"It's an unconventional thing," he adds. "I don't want to say it's harder to make an instrumental song compelling, but if you're not putting the vocals and the words out there, the music will have to speak for itself. It's just kind of a neat thing that omits some of the crap out there."

Some tracks gradually gather steam and blast off with a cacophony of sound. Some bounce with hypnotic rhythms, or rock out to a pounding bass line or distorted guitar riff. The song "Apart from Clouds" initially took shape nearly four years ago as a humble, home-recorded demo. As Kaler became busier with other recording projects, other songs gradually came together, piece by piece. Kaler composed the final track on the disc, "Her Pet Lion," as the project came to a close this summer. Somehow, despite his hectic studio and gig schedule, Kaler maintained a sense of purpose that lasted into 2009, when he finally got to a week-long break.

"Last spring I got to a point where I tied up all my loose ends and wound up with a full week off, so I started writing and finishing songs," Kaler says. "It's a very texture-based, mostly instrumental collection. And I got to collaborate with some really great musicians."

Kaler welcomes Jenkins (billed as Mr. Jenkins) and Jack Burg (billed as Punks & Snakes) on stage alongside him at the CD release show at the Tin Roof this Thursday.

Having top billing is a new thing for Kaler. "I'm so used to being kind of second fiddle and filling in the gaps, whereas this was all on me," he says. "I really learned a lot. As I neared the completion of the record, I did start to get a little panicky about what people might think about it. When you make a record and you literally put your name on it, it's a little scary."


Comments (2)

Showing 1-2 of 2

Add a comment

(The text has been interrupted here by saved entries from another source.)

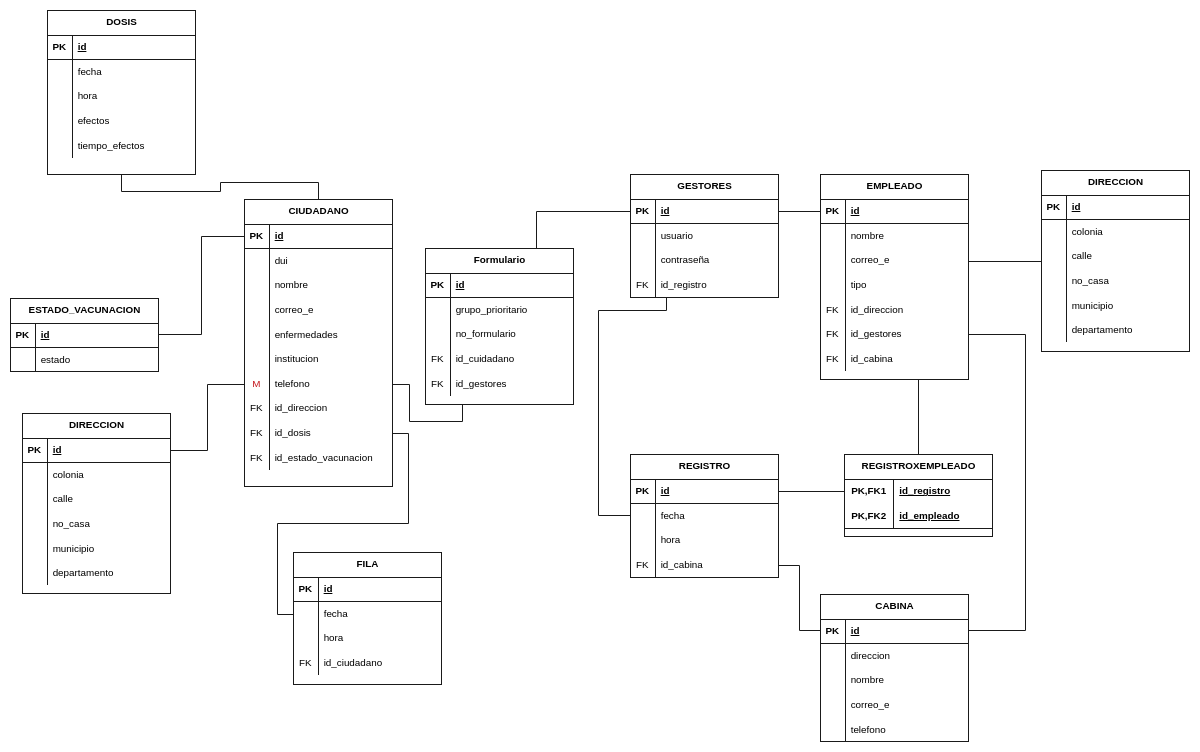
<!DOCTYPE html>
<html lang="es">
<head>
<meta charset="utf-8">
<title>Diagrama entidad-relación de vacunación</title>
<style>
:root { --paper: #fff; --ink: #000; --line: #1a1a1a; --multi: #c4161c; --row: 24.65px; --key-col: 24.65px; }
* { box-sizing: border-box; margin: 0; padding: 0; }
body { width: 1200px; height: 752px; overflow: hidden; background: var(--paper); }
.diagram { position: relative; width: 1200px; height: 752px; color: var(--ink); font: 9.86px/12px "Liberation Sans", Arial, sans-serif; }
.relations { position: absolute; inset: 0; fill: none; stroke: var(--line); stroke-width: 1; }
.entity { position: absolute; width: 149px; box-shadow: inset 0 0 0 1px var(--line); }
.entity h2 { display: flex; align-items: center; justify-content: center; height: var(--row); font-size: inherit; font-weight: 700; }
.row { display: grid; grid-template-columns: var(--key-col) 1fr; height: var(--row); }
.row > * { display: flex; align-items: center; }
.row i { justify-content: center; font-style: normal; }
.row span { padding-left: 5px; border-left: 1px solid var(--line); }
.keys { font-weight: 700; }
.keys u { text-underline-offset: 1px; }
.keys > :first-child, .fields > :first-child, .fields:empty { border-top: 1px solid var(--line); }
.row .multi { color: var(--multi); }

.dosis { left: 47px; top: 10px; height: 165px; }
.ciudadano { left: 244px; top: 199px; height: 288px; }
.estado { left: 10px; top: 298px; height: 74px; }
.direccion-ciudadano { left: 22px; top: 413px; height: 181px; }
.formulario { left: 425px; top: 248px; height: 157px; }
.fila { left: 293px; top: 552px; height: 133px; }
.gestores { left: 630px; top: 174px; height: 124px; }
.empleado { left: 820px; top: 174px; height: 206px; }
.direccion-empleado { left: 1041px; top: 170px; height: 182px; }
.registro { left: 630px; top: 454px; height: 124px; }
.registro-empleado { left: 844px; top: 454px; height: 83px; --key-col: 49.3px; }
.cabina { left: 820px; top: 594px; height: 148px; }
</style>
</head>
<body>
<main class="diagram">
  <svg class="relations" width="1200" height="752" viewBox="0 0 1200 752" aria-hidden="true">
    <path d="M121.5 174V191.5H220.5V182.5H318.5V199"/>
    <path d="M244 236.5H201.5V334.5H158"/>
    <path d="M244 384.5H207.5V450.5H170"/>
    <path d="M392 384.5H409.5V421.5H462.5V404"/>
    <path d="M392 433.5H408.5V523.5H277.5V614.5H294"/>
    <path d="M536.5 249V211.5H631"/>
    <path d="M778 211.5H820"/>
    <path d="M968 261.5H1042"/>
    <path d="M968 334.5H1025.5V630.5H968"/>
    <path d="M918.5 379V454"/>
    <path d="M666.5 297V310.5H598.5V515.5H631"/>
    <path d="M778 491.5H845"/>
    <path d="M778 565.5H799.5V630.5H820"/>
  </svg>

  <section class="entity dosis">
    <h2>DOSIS</h2>
    <div class="keys"><p class="row"><i>PK</i><span><u>id</u></span></p></div>
    <div class="fields">
      <p class="row"><i></i><span>fecha</span></p>
      <p class="row"><i></i><span>hora</span></p>
      <p class="row"><i></i><span>efectos</span></p>
      <p class="row"><i></i><span>tiempo_efectos</span></p>
    </div>
  </section>

  <section class="entity ciudadano">
    <h2>CIUDADANO</h2>
    <div class="keys"><p class="row"><i>PK</i><span><u>id</u></span></p></div>
    <div class="fields">
      <p class="row"><i></i><span>dui</span></p>
      <p class="row"><i></i><span>nombre</span></p>
      <p class="row"><i></i><span>correo_e</span></p>
      <p class="row"><i></i><span>enfermedades</span></p>
      <p class="row"><i></i><span>institucion</span></p>
      <p class="row"><i class="multi">M</i><span>telefono</span></p>
      <p class="row"><i>FK</i><span>id_direccion</span></p>
      <p class="row"><i>FK</i><span>id_dosis</span></p>
      <p class="row"><i>FK</i><span>id_estado_vacunacion</span></p>
    </div>
  </section>

  <section class="entity estado">
    <h2>ESTADO_VACUNACION</h2>
    <div class="keys"><p class="row"><i>PK</i><span><u>id</u></span></p></div>
    <div class="fields">
      <p class="row"><i></i><span>estado</span></p>
    </div>
  </section>

  <section class="entity direccion-ciudadano">
    <h2>DIRECCION</h2>
    <div class="keys"><p class="row"><i>PK</i><span><u>id</u></span></p></div>
    <div class="fields">
      <p class="row"><i></i><span>colonia</span></p>
      <p class="row"><i></i><span>calle</span></p>
      <p class="row"><i></i><span>no_casa</span></p>
      <p class="row"><i></i><span>municipio</span></p>
      <p class="row"><i></i><span>departamento</span></p>
    </div>
  </section>

  <section class="entity formulario">
    <h2>Formulario</h2>
    <div class="keys"><p class="row"><i>PK</i><span><u>id</u></span></p></div>
    <div class="fields">
      <p class="row"><i></i><span>grupo_prioritario</span></p>
      <p class="row"><i></i><span>no_formulario</span></p>
      <p class="row"><i>FK</i><span>id_cuidadano</span></p>
      <p class="row"><i>FK</i><span>id_gestores</span></p>
    </div>
  </section>

  <section class="entity fila">
    <h2>FILA</h2>
    <div class="keys"><p class="row"><i>PK</i><span><u>id</u></span></p></div>
    <div class="fields">
      <p class="row"><i></i><span>fecha</span></p>
      <p class="row"><i></i><span>hora</span></p>
      <p class="row"><i>FK</i><span>id_ciudadano</span></p>
    </div>
  </section>

  <section class="entity gestores">
    <h2>GESTORES</h2>
    <div class="keys"><p class="row"><i>PK</i><span><u>id</u></span></p></div>
    <div class="fields">
      <p class="row"><i></i><span>usuario</span></p>
      <p class="row"><i></i><span>contraseña</span></p>
      <p class="row"><i>FK</i><span>id_registro</span></p>
    </div>
  </section>

  <section class="entity empleado">
    <h2>EMPLEADO</h2>
    <div class="keys"><p class="row"><i>PK</i><span><u>id</u></span></p></div>
    <div class="fields">
      <p class="row"><i></i><span>nombre</span></p>
      <p class="row"><i></i><span>correo_e</span></p>
      <p class="row"><i></i><span>tipo</span></p>
      <p class="row"><i>FK</i><span>id_direccion</span></p>
      <p class="row"><i>FK</i><span>id_gestores</span></p>
      <p class="row"><i>FK</i><span>id_cabina</span></p>
    </div>
  </section>

  <section class="entity direccion-empleado">
    <h2>DIRECCION</h2>
    <div class="keys"><p class="row"><i>PK</i><span><u>id</u></span></p></div>
    <div class="fields">
      <p class="row"><i></i><span>colonia</span></p>
      <p class="row"><i></i><span>calle</span></p>
      <p class="row"><i></i><span>no_casa</span></p>
      <p class="row"><i></i><span>municipio</span></p>
      <p class="row"><i></i><span>departamento</span></p>
    </div>
  </section>

  <section class="entity registro">
    <h2>REGISTRO</h2>
    <div class="keys"><p class="row"><i>PK</i><span><u>id</u></span></p></div>
    <div class="fields">
      <p class="row"><i></i><span>fecha</span></p>
      <p class="row"><i></i><span>hora</span></p>
      <p class="row"><i>FK</i><span>id_cabina</span></p>
    </div>
  </section>

  <section class="entity registro-empleado">
    <h2>REGISTROXEMPLEADO</h2>
    <div class="keys">
      <p class="row"><i>PK,FK1</i><span><u>id_registro</u></span></p>
      <p class="row"><i>PK,FK2</i><span><u>id_empleado</u></span></p>
    </div>
    <div class="fields"></div>
  </section>

  <section class="entity cabina">
    <h2>CABINA</h2>
    <div class="keys"><p class="row"><i>PK</i><span><u>id</u></span></p></div>
    <div class="fields">
      <p class="row"><i></i><span>direccion</span></p>
      <p class="row"><i></i><span>nombre</span></p>
      <p class="row"><i></i><span>correo_e</span></p>
      <p class="row"><i></i><span>telefono</span></p>
    </div>
  </section>
</main>
</body>
</html>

Subscribe to this thread:
Showing 1-2 of 2

Add a comment

Classified Listings

Powered by Foundation   © Copyright 2016, Charleston City Paper   RSS